One of the common threads you'll see in the discussion about "cash for clunkers" is that it was a phenomenal success (see here and here for examples). The program did manage to lift auto sales temporarily by 600,000 units, that much is true. Unfortunately, July and August sales are likely borrowing from future sales as some buyers opted to push forward their purchases to receive the higher trade-in value for their clunkers instead of waiting a few months and settling for residual value.
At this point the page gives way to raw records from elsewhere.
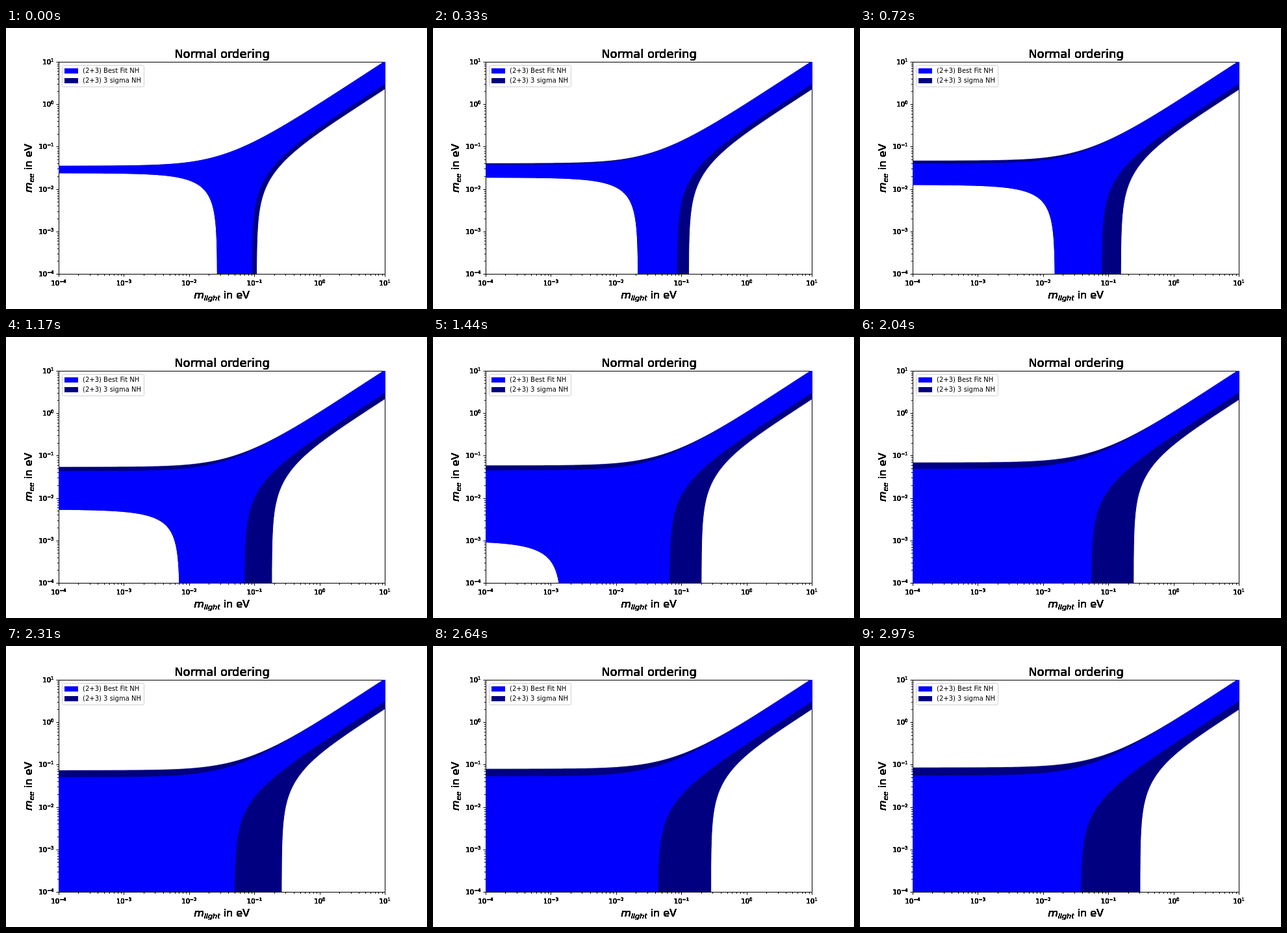
Recreate the animation shown at these times as an HTML page with a canvas. Size 648 by 432 pixels, loop 3 s.

```html
<!DOCTYPE html>
<html lang="en">
<head>
<meta charset="utf-8">
<title>Normal ordering</title>
<style>
html, body { margin: 0; width: 100%; height: 100%; overflow: hidden; background: #fff; }
canvas { display: block; }
</style>
</head>
<body>
<canvas id="plot" width="648" height="432"></canvas>
<script>
const ctx = document.getElementById('plot').getContext('2d');
const LEFT = 81, RIGHT = 583.2, TOP = 51.84, BOTTOM = 378;
const DECADE_X = (RIGHT - LEFT) / 5, DECADE_Y = (BOTTOM - TOP) / 5;
const NAVY = '#000080', BLUE = '#0000ff';

const xOf = log => LEFT + (log + 4) * DECADE_X;
const yOf = log => BOTTOM - (log + 4) * DECADE_Y;
const massAt = x => 10 ** (-4 + (x - LEFT) / DECADE_X);

// Active-neutrino sum: first state plus or minus the other two
const BEST = [0.675, 0.303, 0.022], SIGMA = [0.635, 0.341, 0.024];
const others = (m, c2, c3) => c2 * Math.hypot(m, 0.0087) + c3 * Math.hypot(m, 0.05);
const activeMax = (m, [c1, c2, c3]) => 0.99 * (c1 * m + others(m, c2, c3));
const activeMin = (m, [c1, c2, c3]) => 0.95 * (c1 * m - others(m, c2, c3));

// Sterile terms grow with the light mass too
const light = m => Math.sqrt(1 + m * m);
const heavy = m => Math.sqrt(1 + m * m / 2.8);

function band(color, upper, lower) {
  const edge = (x, f) => ctx.lineTo(x, yOf(Math.log10(Math.max(f(massAt(x)), 1e-6))));
  ctx.fillStyle = ctx.strokeStyle = color;
  ctx.lineWidth = 1;
  ctx.beginPath();
  for (let x = LEFT; x <= RIGHT + 2; x += 0.25) edge(x, upper);
  for (let x = RIGHT + 2; x >= LEFT; x -= 0.25) edge(x, lower);
  ctx.closePath();
  ctx.fill();
  ctx.stroke();
}

function drawBands(n) {
  const mix = 0.0021 + 0.00046 * n + 4e-7 * n * n;
  const leftFloor = m => 0.0302 * light(m) - mix * heavy(m) - activeMax(m, SIGMA);
  ctx.save();
  ctx.beginPath();
  ctx.rect(81, 52, 503, 326);
  ctx.clip();
  band(NAVY,
    m => activeMax(m, SIGMA) + 0.0285 * light(m) + mix * heavy(m),
    m => Math.max(leftFloor(m),
      activeMin(m, SIGMA) - 0.027 * light(m) - 0.000493 * n * heavy(m)));
  band(BLUE,
    m => activeMax(m, BEST) + 0.0308 * light(m) + 0.0002 * n * heavy(m),
    m => Math.max(leftFloor(m),
      activeMin(m, BEST) - 0.0298 * light(m) + 0.000184 * n * heavy(m)));
  ctx.restore();
}

// Parts are [text, size, rise, italic]; repeats harden the glyph edges
function label(parts, x, y, align = 0.5, repeats = 12) {
  const font = ([, size, , italic]) =>
    ctx.font = `${italic ? 'italic ' : ''}${size}px "DejaVu Sans", sans-serif`;
  const widths = parts.map(p => (font(p), ctx.measureText(p[0]).width));
  x -= align * widths.reduce((a, b) => a + b);
  ctx.fillStyle = '#000';
  parts.forEach((p, i) => {
    font(p);
    for (let k = 0; k < repeats; k++) ctx.fillText(p[0], x, y - p[2]);
    x += widths[i];
  });
}

const power = e => [['10', 10, 0], [String(e).replace('-', '\u2212'), 7, 3.8]];
const axisName = sub => [['m', 16, 0, true], [sub, 11.2, -2.6, true], [' in eV', 16, 0]];

function drawTicks(log, length) {
  const x = Math.round(xOf(log)), y = Math.round(yOf(log));
  ctx.fillRect(x, 379, 1, length);
  ctx.fillRect(81 - length, y, length, 1);
}

function drawAxes() {
  ctx.strokeStyle = '#000';
  ctx.lineWidth = 1;
  ctx.strokeRect(81.5, 52.5, 502, 326);
  for (let e = -4; e <= 1; e++) {
    ctx.fillStyle = '#000';
    drawTicks(e, 3.5);
    if (e < 1) for (let k = 2; k < 10; k++) drawTicks(e + Math.log10(k), 2);
    label(power(e), xOf(e), 395.5);
    label(power(e), 73.5, Math.round(yOf(e)) + 4, 1);
  }
  label([['Normal ordering', 18, 0]], 332.5, 46);
  label(axisName('light'), 332.1, 416);
  ctx.save();
  ctx.translate(40, 215.5);
  ctx.rotate(-Math.PI / 2);
  label(axisName('ee'), 0, 0);
  ctx.restore();
}

function drawLegend() {
  ctx.beginPath();
  ctx.roundRect(86.5, 57.5, 126, 33, 2);
  ctx.fillStyle = 'rgba(255,255,255,.8)';
  ctx.fill();
  ctx.strokeStyle = '#d0d0d0';
  ctx.stroke();
  [['(2+3) Best Fit NH', BLUE], ['(2+3) 3 sigma NH', NAVY]].forEach(([text, color], i) => {
    ctx.fillStyle = color;
    ctx.fillRect(90, 62 + 15 * i, 21, 8);
    label([[text, 10, 0]], 118, 69 + 15 * i, 0, 1);
  });
}

function draw() {
  ctx.fillStyle = '#fff';
  ctx.fillRect(0, 0, 648, 432);
  drawAxes();
  drawBands(Math.floor(performance.now() / 30) % 100);
  drawLegend();
  requestAnimationFrame(draw);
}
draw();
</script>
</body>
</html>
```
With all that aside, the primary reason many economists favor the C4C as a form of economic stimulus is that it injected money directly into the economy with only modest amounts of bureaucratic seepage. No one is arguing that the program will create a lasting recovery in manufacturing; however, many would agree that it bought the industrial sector a little time as it waits for economy to heal. In the meantime, don't expect the new cash for obsolete appliances to yield the same bang-for-the buck since consumers probably have less pent-up demand for a new fridge than a new car, not to mention the fact that the appliance program is mired by an added layer of bureaucracy at the state government level.